Work required
Determine how many lines in the listing that follows include "pills". Answer only with that number.

Records for the exercise
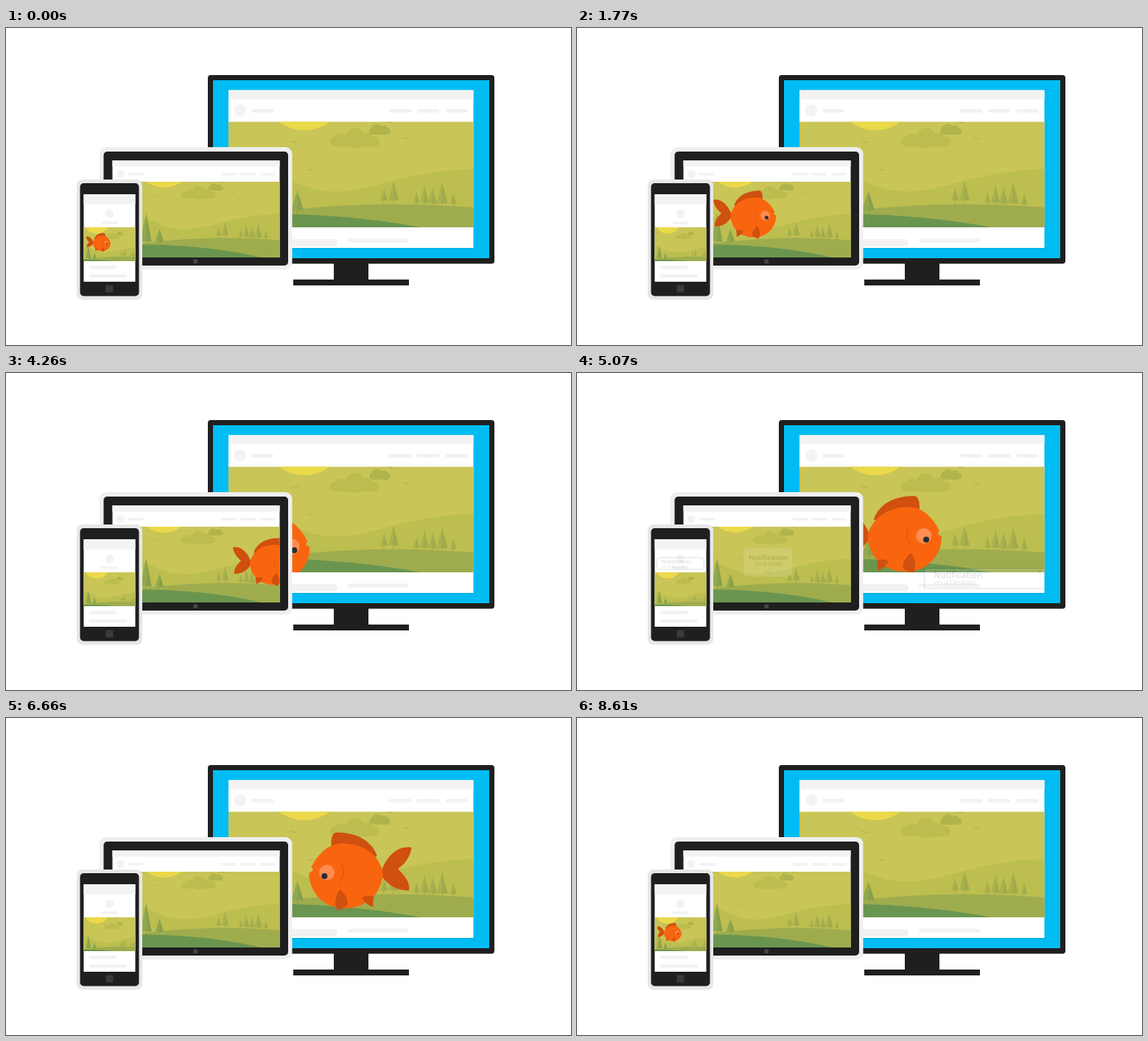
Write an HTML page that moves like this. It is 767 by 431 pixels and loops after 8.64 s.

```html
<!DOCTYPE html>
<html lang="en">
<head>
<meta charset="utf-8">
<title>Responsive fish</title>
<style>
  html, body { margin: 0; width: 100%; height: 100%; overflow: hidden; background: #fff; }
  body > svg { display: block; width: 767px; height: 431px; }
  text { font-family: "Open Sans", "Noto Sans", sans-serif; fill: #111; }
  .b { font-weight: 600; }
  .pills { fill: none; stroke: #f2f2f2; stroke-linecap: round; }
  .dark { fill: #1f1f1f; }
  .soft { fill: #f3f3f3; }
  .fin { fill: #cf500f; }
</style>
</head>
<body>
<svg viewBox="0 0 767 431">
  <defs>
    <g id="scene">
      <rect x="-20" y="-20" width="370" height="190" fill="#c9c557"/>
      <circle cx="103" cy="-44.7" r="56.3" fill="#ecd94a"/>
      <g fill="#bcbc4f">
        <rect x="138" y="20" width="67" height="13.5" rx="6.7"/>
        <circle cx="153" cy="24" r="8"/><circle cx="172" cy="22" r="13.5"/><circle cx="188" cy="24" r="9"/>
      </g>
      <g fill="#b1b44b">
        <rect x="191" y="8" width="29" height="9.5" rx="4.7"/>
        <circle cx="201" cy="10" r="7"/><circle cx="211" cy="11" r="6"/>
        <path d="M214 0h9l-2 2z"/>
      </g>
      <path d="M84 27q3-1 6 1.500q3-2 5-1M107 65q3-1 5 1q2-2 4-1M236 22q2-1 4 1q2-2 4 0" fill="none" stroke="#b1b14b"/>
      <path d="M-20 52C60 56 90 95 145 95C200 95 240 64 350 64V170H-20Z" fill="#bdbe50"/>
      <g id="backTrees"></g>
      <path d="M-20 133C90 118 190 104 350 118V170H-20Z" fill="#9eac4e"/>
      <g id="frontTrees"></g>
      <path d="M-20 126C90 122 200 128 300 152V170H-20Z" fill="#6a954f"/>
    </g>
    <g id="fish">
      <g class="fin">
        <path id="ghost" d="M-29-2C-33-15-42-26-54-24C-53-15-47-9-43-6C-49 0-53 6-52 12C-42 12-34 7-29-2Z"/>
        <use href="#ghost" id="tail"/>
        <path d="M-26-17C-21-31-7-37 9-36.500C12-35 13-30 12-23L-20-14Z"/>
      </g>
      <path d="M-31-2C-29-18-13-27.500 3-27.500C15-27.500 24-18 29-7.500L27.500-5L31-2.500C31 13 19 27 1 27C-17 27-30 15-31-2Z" fill="#f9650e"/>
      <g class="fin">
        <path d="M-23.500 17.500Q-18 15.500-13.500 18Q-16 24-23 26Q-22 22-23.500 17.500Z"/>
        <path d="M5 11C0 16-3 21-.5 25L6.500 29C10 25 10 18 5 11Z"/>
      </g>
      <path d="M4-11Q-1-2 6 5" fill="none" stroke="#e2570d" stroke-width=".8"/>
      <circle cx="16" cy="-3" r="6.500" fill="#ff8c50"/>
      <circle cx="18" cy="0" r="2.500" fill="#2b2b33"/>
    </g>
  </defs>

  <!-- Desktop -->
  <path class="dark" d="M445 318h47v24h55v8H390v-8h55z"/>
  <rect class="dark" x="274" y="64" width="389" height="256.500" rx="4"/>
  <path d="M281 71h375v242H281z" fill="#00bcf2"/>
  <path d="M302 84.500h332.500V301H302z" fill="#00a5d8" opacity=".4"/>
  <path d="M302 84.500h332.500V299H302z" fill="#fff"/>
  <path class="soft" d="M302 84.500h332.500V97H302z"/>
  <circle class="soft" cx="318" cy="112" r="8"/>
  <path class="pills" stroke-width="5" d="M335.500 112.500h25M522 112.500h26M560 112.500h26M599 112.500h25M466.500 289h78"/>
  <path class="pills" stroke-width="10" d="M330 292h115"/>
  <svg x="302" y="127.500" width="332.500" height="143.500" viewBox="302 127.500 332.500 143.500">
    <use href="#scene" transform="translate(302 127.500)"/>
    <use href="#fish" id="bigFish"/>
  </svg>
  <g class="note">
    <path d="M635 265.500H471.500V293H635" fill="#fff" stroke="#111"/>
    <text class="b" x="484" y="279" font-size="11.700">Notification</text>
    <text x="485" y="288" font-size="9.100">on a Desktop</text>
    <text x="625.500" y="274" font-size="8.500">X</text>
  </g>

  <!-- Tablet -->
  <rect x="127" y="162" width="261.500" height="166.500" rx="9" fill="#efefef"/>
  <rect class="dark" x="132.500" y="168" width="250.500" height="155" rx="5"/>
  <path d="M144.500 180h227v132h-227z" fill="#fff"/>
  <path class="soft" d="M144.500 180h227v8.500h-227z"/>
  <circle class="soft" cx="155" cy="198.500" r="5.500"/>
  <path class="pills" stroke-width="3.600" d="M167 198.700h18M294 198.700h18M320 198.700h18M347 198.700h17"/>
  <rect x="254.500" y="314.500" width="5.500" height="5.500" fill="#444"/>
  <svg x="144.500" y="209" width="227" height="103" viewBox="144.500 209 227 103">
    <use href="#scene" transform="translate(144.500 209) scale(.682)"/>
    <use href="#fish" id="midFish"/>
  </svg>
  <g class="note" text-anchor="middle">
    <rect x="226.500" y="238.500" width="65.500" height="38.500" rx="5" fill="#fff"/>
    <text class="b" x="260" y="254" font-size="9.400">Notification</text>
    <text x="260" y="262" font-size="7.700">on a tablet</text>
    <text class="b" x="259" y="274" font-size="6.300" style="fill:#1a9fd8">OK</text>
  </g>

  <!-- Phone -->
  <rect x="96" y="206" width="89" height="163.500" rx="8" fill="#e7e7e7"/>
  <rect class="dark" x="100.500" y="211" width="80" height="153.500" rx="5"/>
  <path d="M105.500 226h70v119h-70z" fill="#fff"/>
  <path class="soft" d="M105.500 226h70v14h-70z"/>
  <circle class="soft" cx="140.500" cy="252.500" r="5.700"/>
  <path class="pills" stroke-width="3.600" d="M131 264.700h19"/>
  <path class="pills" stroke-width="4.600" d="M115 325.500h33M115 337.300h47"/>
  <rect x="135.500" y="349.500" width="10" height="10" fill="#3a3a3a"/>
  <svg x="105.500" y="271" width="70" height="46" viewBox="105.500 271 70 46">
    <use href="#scene" transform="translate(91 276) scale(.31)"/>
    <use href="#fish" id="smallFish"/>
  </svg>
  <g class="note">
    <rect x="108" y="251" width="64.500" height="16" rx="4" fill="#fff" stroke="#111" stroke-width="1.200"/>
    <text class="b" x="114" y="259.200" font-size="7.400">Notification</text>
    <text x="115" y="264.500" font-size="5.900">on a phone</text>
  </g>
</svg>
<script>
const LOOP = 8640;
const $ = id => document.getElementById(id);
const notes = document.querySelectorAll('.note');

// Two-tone firs: centre, top, base, half width
function firs(id, list, left, right) {
  $(id).innerHTML = list.map(([x, top, base, w]) =>
    `<path d="M${x} ${top}L${x - w} ${base}H${x}Z" fill="${left}"/>` +
    `<path d="M${x} ${top}L${x + w} ${base}H${x}Z" fill="${right}"/>` +
    `<path d="M${x} ${base - 6}v${12}" stroke="${right}"/>`).join('');
}
firs('backTrees', [[211, 91, 107, 5], [224, 80, 107, 7], [255, 95, 110, 4], [266, 86, 110, 6],
  [277, 89, 111, 6], [290, 82, 111, 7.5], [305, 97, 112, 4.5]], '#a9b24e', '#9fab4c');
firs('frontTrees', [[67, 62, 119, 11], [93.5, 94, 120, 8.5]], '#92a84e', '#87a04c');

// Smooth curve through [time, value] points
function curve(keys, t) {
  const at = i => keys[Math.max(0, Math.min(keys.length - 1, i))];
  if (t <= keys[0][0]) return keys[0][1];
  if (t >= at(Infinity)[0]) return at(Infinity)[1];
  const i = keys.findIndex(k => k[0] > t) - 1;
  const [a, b, c, d] = [at(i - 1), at(i), at(i + 1), at(i + 2)];
  const span = c[0] - b[0], u = (t - b[0]) / span;
  const m = (c[1] - a[1]) / (c[0] - a[0]) * span;
  const n = (d[1] - b[1]) / (d[0] - b[0]) * span;
  return b[1] + u * (m + u * (3 * (c[1] - b[1]) - 2 * m - n + u * (2 * (b[1] - c[1]) + m + n)));
}
function ramp(t, from, to) {
  const u = Math.max(0, Math.min(1, (t - from) / (to - from)));
  return u * u * (3 - 2 * u);
}

const pathX = [[0, 130], [450, 140], [900, 177], [1740, 238], [2670, 258.5], [3100, 263], [3500, 259],
  [3900, 296], [4260, 362], [4800, 425], [5400, 461], [6000, 471], [6400, 470], [6700, 458],
  [6990, 409], [7230, 292], [7500, 190], [7750, 140], [7950, 130], [8640, 130]];
const swimmers = [
  ['smallFish', 0.39, [[0, 293], [930, 289.5], [7400, 289.5], [7900, 293]]],
  ['midFish', 1, [[600, 272], [930, 268.5], [1700, 258], [2670, 260], [4260, 261], [7230, 254.5], [7600, 264]]],
  ['bigFish', 1.62, [[4000, 244], [4260, 241], [5220, 224], [6000, 213], [6400, 212], [6990, 221], [7300, 232]]]
];

function draw(t) {
  const x = curve(pathX, t);
  const face = 1 - 2 * ramp(t, 6250, 6550) + 2 * ramp(t, 8000, 8250);
  const dash = ramp(t, 6850, 7200) - ramp(t, 7350, 7800);
  for (const [id, size, pathY] of swimmers) {
    $(id).setAttribute('transform',
      `translate(${x} ${curve(pathY, t)}) scale(${size * face} ${size}) rotate(${13 * dash})`);
  }
  const stretch = 1 + 0.04 * Math.sin(t / LOOP * 24 * Math.PI) + 0.15 * dash;
  $('tail').setAttribute('transform',
    `translate(-29 -2) rotate(${-10 * dash}) scale(${stretch} 1) translate(29 2)`);
  $('ghost').style.opacity = 1 - 0.45 * dash;
  const shown = ramp(t, 4980, 5400) - ramp(t, 6150, 6500);
  notes.forEach(n => n.setAttribute('opacity', shown));
}

const start = performance.now();
function tick() {
  draw((performance.now() - start) % LOOP);
  requestAnimationFrame(tick);
}
tick();
</script>
</body>
</html>
```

Solution for this exercise
6